Jury awards $340,000 to doctor in age discrimination case

On Behalf of | Jun 16, 2012 | Age Discrimination |

Although one would believe that with age comes wisdom, especially in the medical field, a recent case in the neighboring state of Iowa shows a different reality. Minnesota readers may be interested to hear about a recent employment law case where an 81-year-old doctor was subjected to age discrimination that resulted in wrongful discharge.

After 55 years of practice, the aging doctor was able to secure a position at a center for the mentally disabled. Unfortunately, only eight days later, the man was fired from his position. The issue was brought before a jury, where the details of the case were examined.

According to the man’s lawyer, the doctor was asked age-related questions during his interview for the position. Once hired, he was given a salary of $105,000, but court documents state the pay scale for the job was between $162,843 and $231,608.
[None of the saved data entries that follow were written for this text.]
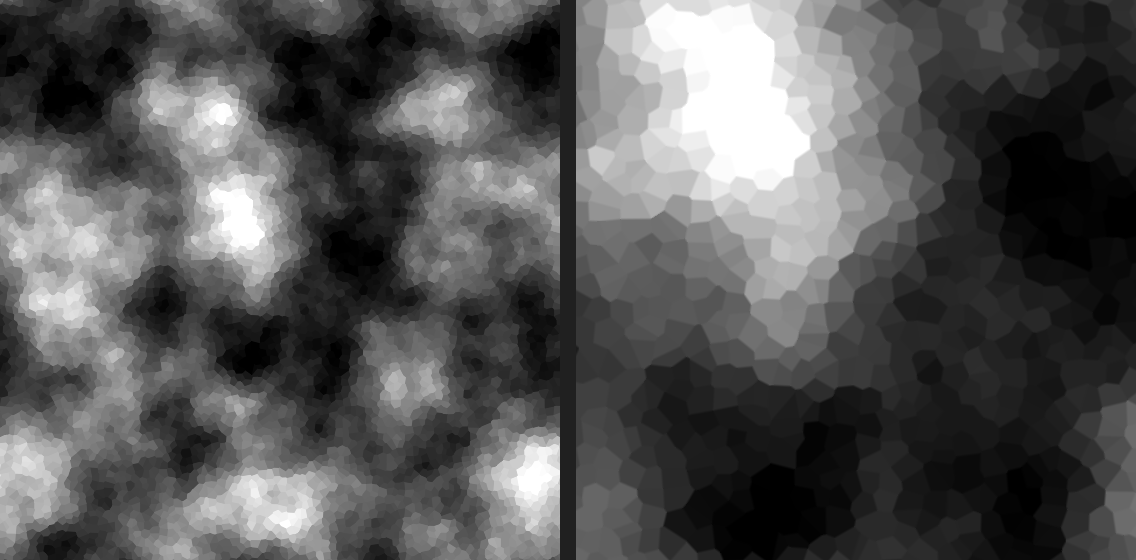
Left, the full canvas; right, a detail of the centre.
Reproduce this texture procedurally as a three.js fragment shader.

```glsl
// Grey cloud noise broken into small flat Voronoi facets, tiling on all sides.
varying vec2 vUv;

float hash(vec2 p) {
  return fract(sin(dot(p, vec2(127.1, 311.7))) * 43758.5453);
}

vec2 hash2(vec2 p) {
  return vec2(hash(p), hash(p + 57.3));
}

// Slope of one lattice corner, wrapped to the period
float corner(vec2 cell, vec2 offset, float period, float seed) {
  float angle = 6.2832 * hash(mod(cell, period) + seed);
  return dot(vec2(cos(angle), sin(angle)), offset);
}

float gradientNoise(vec2 uv, float period, float seed) {
  vec2 p = uv * period;
  vec2 cell = floor(p);
  vec2 f = p - cell;
  vec2 u = f * f * f * (f * (f * 6.0 - 15.0) + 10.0);
  vec2 e = vec2(1.0, 0.0);
  float low = mix(corner(cell, f, period, seed),
                  corner(cell + e.xy, f - e.xy, period, seed), u.x);
  float high = mix(corner(cell + e.yx, f - e.yx, period, seed),
                   corner(cell + e.xx, f - e.xx, period, seed), u.x);
  return mix(low, high, u.y);
}

// Layered clouds, shaped towards dark tones with a few bright peaks
float cloudTone(vec2 uv) {
  float sum = 0.0;
  float amplitude = 1.0;
  float period = 4.0;
  for (int i = 0; i < 5; i++) {
    sum += amplitude * gradientNoise(uv, period, 13.7 * float(i + 1));
    amplitude *= 0.54;
    period *= 2.0;
  }
  float z = sum * 4.0;
  return clamp(0.34 + 0.2 * z + 0.02 * z * z, 0.0, 1.0);
}

void main() {
  const float FACETS = 80.0;
  vec2 p = vUv * FACETS;
  vec2 cell = floor(p);

  // Nearest and second nearest facet centres
  vec2 nearest = p;
  vec2 second = p;
  float nearestDist = 100.0;
  float secondDist = 100.0;
  for (int y = -1; y <= 1; y++) {
    for (int x = -1; x <= 1; x++) {
      vec2 neighbour = cell + vec2(float(x), float(y));
      vec2 site = neighbour + hash2(mod(neighbour, FACETS));
      vec2 d = site - p;
      float dist = dot(d, d);
      if (dist < nearestDist) {
        second = nearest;
        secondDist = nearestDist;
        nearest = site;
        nearestDist = dist;
      } else if (dist < secondDist) {
        second = site;
        secondDist = dist;
      }
    }
  }

  // One flat tone per facet, blended thinly across the border
  float border = 0.5 * (secondDist - nearestDist) / max(distance(nearest, second), 0.001);
  float tone = mix(cloudTone(second / FACETS), cloudTone(nearest / FACETS),
                   smoothstep(-0.08, 0.08, border));
  gl_FragColor = vec4(vec3(tone), 1.0);
}
```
Furthermore, once the doctor began his job, he was reportedly subjected to “discriminatory treatment and harassment” due to his age and received inadequate training for the job. As he worked, he was denied at least one of his job responsibilities and his hours and pay were reduced. Finally, just a week later, he was terminated.

After reviewing all the facts of the case, a county jury awarded the man a total of $340,000. Of that, $140,000 was in lost wages and an addition $200,000 was for past and future emotional distress. According the man’s lawyer, being fired was a huge blow for the 55-year veteran, causing him to suffer significant depression.

Although some employers may view older workers as liabilities, there are laws, such as the Age Discrimination in Employment Act of 1967, that are set up to protect workers against this type of discrimination. In Minnesota, the Minnesota Human Rights Act makes it illegal for employers to discriminate based on age when it comes to employment practices.

Source: Business Week, “Doctor wins 340K in Iowa age discrimination case,” David Pitt, June 14, 2012